Changes to benefits - Welfare Reform
Welfare Reform will result in changes to the benefits system. Many of the current benefits will cease to exist and new benefits and payment systems will be introduced.
What changes to benefits are being proposed in Northern Ireland?
- introduction of Universal Credit
- introduction of Personal Independence Payment
- changes to Housing Benefit
- introduction of a Benefit Cap
- end of the current Social Fund scheme which will be replaced by a new service called Discretionary Support
- changes to Employment and Support Allowance
- introduction of new Fraud and Error powers
- introduction of further sanctions and hardship measures
What support will be available?
If you are going to be affected by any of the changes, you will be contacted in advance. Support and advice will be available at every stage to help you through these changes and to answer your queries.
How will the changes affect you?
Housing Benefit payments may change. These changes will affect Housing Executive or Housing Association tenants from 16 to 61 years old.
Pensioners will not be affected.

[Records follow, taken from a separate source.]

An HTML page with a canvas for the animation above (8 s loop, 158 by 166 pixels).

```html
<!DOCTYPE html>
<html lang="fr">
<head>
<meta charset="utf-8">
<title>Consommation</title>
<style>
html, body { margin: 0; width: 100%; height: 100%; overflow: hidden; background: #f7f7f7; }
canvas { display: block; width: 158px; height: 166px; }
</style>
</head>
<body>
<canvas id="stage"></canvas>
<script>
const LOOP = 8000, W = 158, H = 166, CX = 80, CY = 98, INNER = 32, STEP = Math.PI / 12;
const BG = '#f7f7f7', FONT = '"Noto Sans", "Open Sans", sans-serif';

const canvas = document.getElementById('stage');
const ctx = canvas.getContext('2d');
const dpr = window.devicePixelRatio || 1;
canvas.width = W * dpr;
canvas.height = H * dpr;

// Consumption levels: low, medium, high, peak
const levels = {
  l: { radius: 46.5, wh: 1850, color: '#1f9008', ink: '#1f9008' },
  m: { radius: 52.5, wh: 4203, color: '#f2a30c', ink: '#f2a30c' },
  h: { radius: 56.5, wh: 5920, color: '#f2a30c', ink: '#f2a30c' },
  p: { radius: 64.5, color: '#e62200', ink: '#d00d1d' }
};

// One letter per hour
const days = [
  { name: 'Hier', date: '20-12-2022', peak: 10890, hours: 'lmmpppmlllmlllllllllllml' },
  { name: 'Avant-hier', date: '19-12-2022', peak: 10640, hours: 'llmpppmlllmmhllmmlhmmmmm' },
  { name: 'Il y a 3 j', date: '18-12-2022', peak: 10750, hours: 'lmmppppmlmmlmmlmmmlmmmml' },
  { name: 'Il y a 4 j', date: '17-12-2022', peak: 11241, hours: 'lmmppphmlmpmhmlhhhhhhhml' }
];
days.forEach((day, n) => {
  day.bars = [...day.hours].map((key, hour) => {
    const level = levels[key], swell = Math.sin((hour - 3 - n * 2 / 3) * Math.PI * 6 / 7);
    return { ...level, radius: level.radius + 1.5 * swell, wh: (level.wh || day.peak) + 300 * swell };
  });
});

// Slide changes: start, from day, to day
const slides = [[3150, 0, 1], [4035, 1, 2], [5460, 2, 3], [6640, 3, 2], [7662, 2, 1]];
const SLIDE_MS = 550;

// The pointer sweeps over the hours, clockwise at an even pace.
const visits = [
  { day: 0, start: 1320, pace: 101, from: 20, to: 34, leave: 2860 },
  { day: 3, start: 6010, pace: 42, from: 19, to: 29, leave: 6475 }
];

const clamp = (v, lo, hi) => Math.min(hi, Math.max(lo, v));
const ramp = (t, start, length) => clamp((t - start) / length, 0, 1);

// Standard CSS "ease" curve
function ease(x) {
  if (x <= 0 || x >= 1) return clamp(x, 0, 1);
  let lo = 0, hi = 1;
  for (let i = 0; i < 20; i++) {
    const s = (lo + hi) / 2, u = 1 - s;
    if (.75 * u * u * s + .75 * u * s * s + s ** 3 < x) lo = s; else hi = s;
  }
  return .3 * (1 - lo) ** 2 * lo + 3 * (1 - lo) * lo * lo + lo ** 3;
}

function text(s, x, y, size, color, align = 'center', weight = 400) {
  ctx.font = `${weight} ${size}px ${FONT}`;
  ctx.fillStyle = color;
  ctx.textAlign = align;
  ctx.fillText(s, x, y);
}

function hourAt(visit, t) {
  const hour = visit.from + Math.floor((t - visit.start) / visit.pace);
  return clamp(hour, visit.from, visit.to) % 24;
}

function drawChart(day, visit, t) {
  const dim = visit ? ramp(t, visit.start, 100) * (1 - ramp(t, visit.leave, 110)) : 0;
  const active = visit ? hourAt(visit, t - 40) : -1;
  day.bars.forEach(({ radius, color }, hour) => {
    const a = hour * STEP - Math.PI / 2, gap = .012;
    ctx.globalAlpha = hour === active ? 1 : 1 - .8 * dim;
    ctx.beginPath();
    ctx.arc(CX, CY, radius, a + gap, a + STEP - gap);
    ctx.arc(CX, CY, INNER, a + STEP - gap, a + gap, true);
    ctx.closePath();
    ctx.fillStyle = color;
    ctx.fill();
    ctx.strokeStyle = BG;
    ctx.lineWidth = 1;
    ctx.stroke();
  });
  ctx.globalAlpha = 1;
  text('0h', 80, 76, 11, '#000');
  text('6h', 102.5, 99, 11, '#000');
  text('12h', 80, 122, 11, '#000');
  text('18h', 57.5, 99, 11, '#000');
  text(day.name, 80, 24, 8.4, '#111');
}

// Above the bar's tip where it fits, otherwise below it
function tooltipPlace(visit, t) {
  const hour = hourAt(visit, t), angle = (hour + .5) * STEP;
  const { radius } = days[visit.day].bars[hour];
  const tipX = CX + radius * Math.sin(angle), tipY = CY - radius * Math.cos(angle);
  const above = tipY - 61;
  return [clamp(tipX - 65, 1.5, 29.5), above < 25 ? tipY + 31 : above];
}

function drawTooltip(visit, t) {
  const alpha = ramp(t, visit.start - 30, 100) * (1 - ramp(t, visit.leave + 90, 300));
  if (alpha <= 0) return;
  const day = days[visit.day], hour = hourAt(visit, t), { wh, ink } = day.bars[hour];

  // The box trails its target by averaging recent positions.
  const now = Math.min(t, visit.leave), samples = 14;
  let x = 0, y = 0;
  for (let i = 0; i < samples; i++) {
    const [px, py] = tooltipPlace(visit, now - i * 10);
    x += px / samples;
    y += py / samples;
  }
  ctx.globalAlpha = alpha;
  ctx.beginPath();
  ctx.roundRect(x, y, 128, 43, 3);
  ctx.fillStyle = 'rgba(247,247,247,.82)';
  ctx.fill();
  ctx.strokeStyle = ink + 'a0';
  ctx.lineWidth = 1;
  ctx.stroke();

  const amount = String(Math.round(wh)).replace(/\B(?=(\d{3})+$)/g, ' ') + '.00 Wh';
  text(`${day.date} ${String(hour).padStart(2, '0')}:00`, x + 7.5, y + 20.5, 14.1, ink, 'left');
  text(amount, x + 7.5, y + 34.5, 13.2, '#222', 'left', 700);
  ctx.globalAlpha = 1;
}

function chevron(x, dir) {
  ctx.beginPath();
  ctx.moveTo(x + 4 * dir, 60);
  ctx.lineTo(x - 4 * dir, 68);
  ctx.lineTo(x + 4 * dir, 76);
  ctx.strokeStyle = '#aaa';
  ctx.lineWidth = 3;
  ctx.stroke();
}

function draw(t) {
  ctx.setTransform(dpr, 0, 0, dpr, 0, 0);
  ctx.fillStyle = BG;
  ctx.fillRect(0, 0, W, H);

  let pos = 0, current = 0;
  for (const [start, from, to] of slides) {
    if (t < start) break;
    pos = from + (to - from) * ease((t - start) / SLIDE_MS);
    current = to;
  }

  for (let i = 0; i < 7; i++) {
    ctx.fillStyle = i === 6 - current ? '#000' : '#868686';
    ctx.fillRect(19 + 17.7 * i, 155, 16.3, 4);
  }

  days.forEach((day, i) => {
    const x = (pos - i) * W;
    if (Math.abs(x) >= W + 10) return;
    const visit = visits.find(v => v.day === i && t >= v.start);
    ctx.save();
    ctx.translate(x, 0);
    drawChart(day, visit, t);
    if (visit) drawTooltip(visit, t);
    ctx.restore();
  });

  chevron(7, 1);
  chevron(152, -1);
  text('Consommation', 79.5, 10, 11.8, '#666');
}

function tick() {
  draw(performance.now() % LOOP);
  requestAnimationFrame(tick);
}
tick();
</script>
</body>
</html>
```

Universal Credit will be one single benefit for people aged 18 to 64 years old paid to each household. Some 16 and 17 year olds will be able to claim Universal Credit depending on their circumstances. To date, has not been introduced in Northern Ireland. This information is provided for information purposes only.
Employment Support Allowance
It is proposed to limit the amount of time you can claim contribution based Employment and Support Allowance (ESA) if you are in the Work Related Activity Group. It is also proposed to remove the special conditions that allow some young people to get contribution-based ESA.
Personal Independence Payment
It is proposed to replace Disability Living Allowance with Personal Independence Payment for eligible people of working age (16 – 64 years). Personal Independence Payment is a new benefit to help people with disabilities live full, active and independent lives. To date Personal Independence Payment has not been introduced in Northern Ireland.
It is proposed to change current payments from the Social Fund. Some payments will be part of a new type of support service called Discretionary Support, while some will become part of Universal Credit.
It is proposed that a benefit cap will be introduced. This will limit the amount of benefit people aged 16 to 64 can get. This means you should not get more in benefit payments than you would if you were earning an average wage. This is law in England, Scotland and Wales but to date, has not been introduced in Northern Ireland.
Fraud and Error
It is proposed to introduce new measures to tackle fraud and reduce error.
Sanctions and hardship
It is proposed to introduce new sanctions and hardship payments. If you do not follow the rules of the benefit you are getting such as going to an interview or medical examination you could lose your benefit – these are called sanctions. If losing benefits means you are in severe need, hardship payments can be made which you will have to pay back.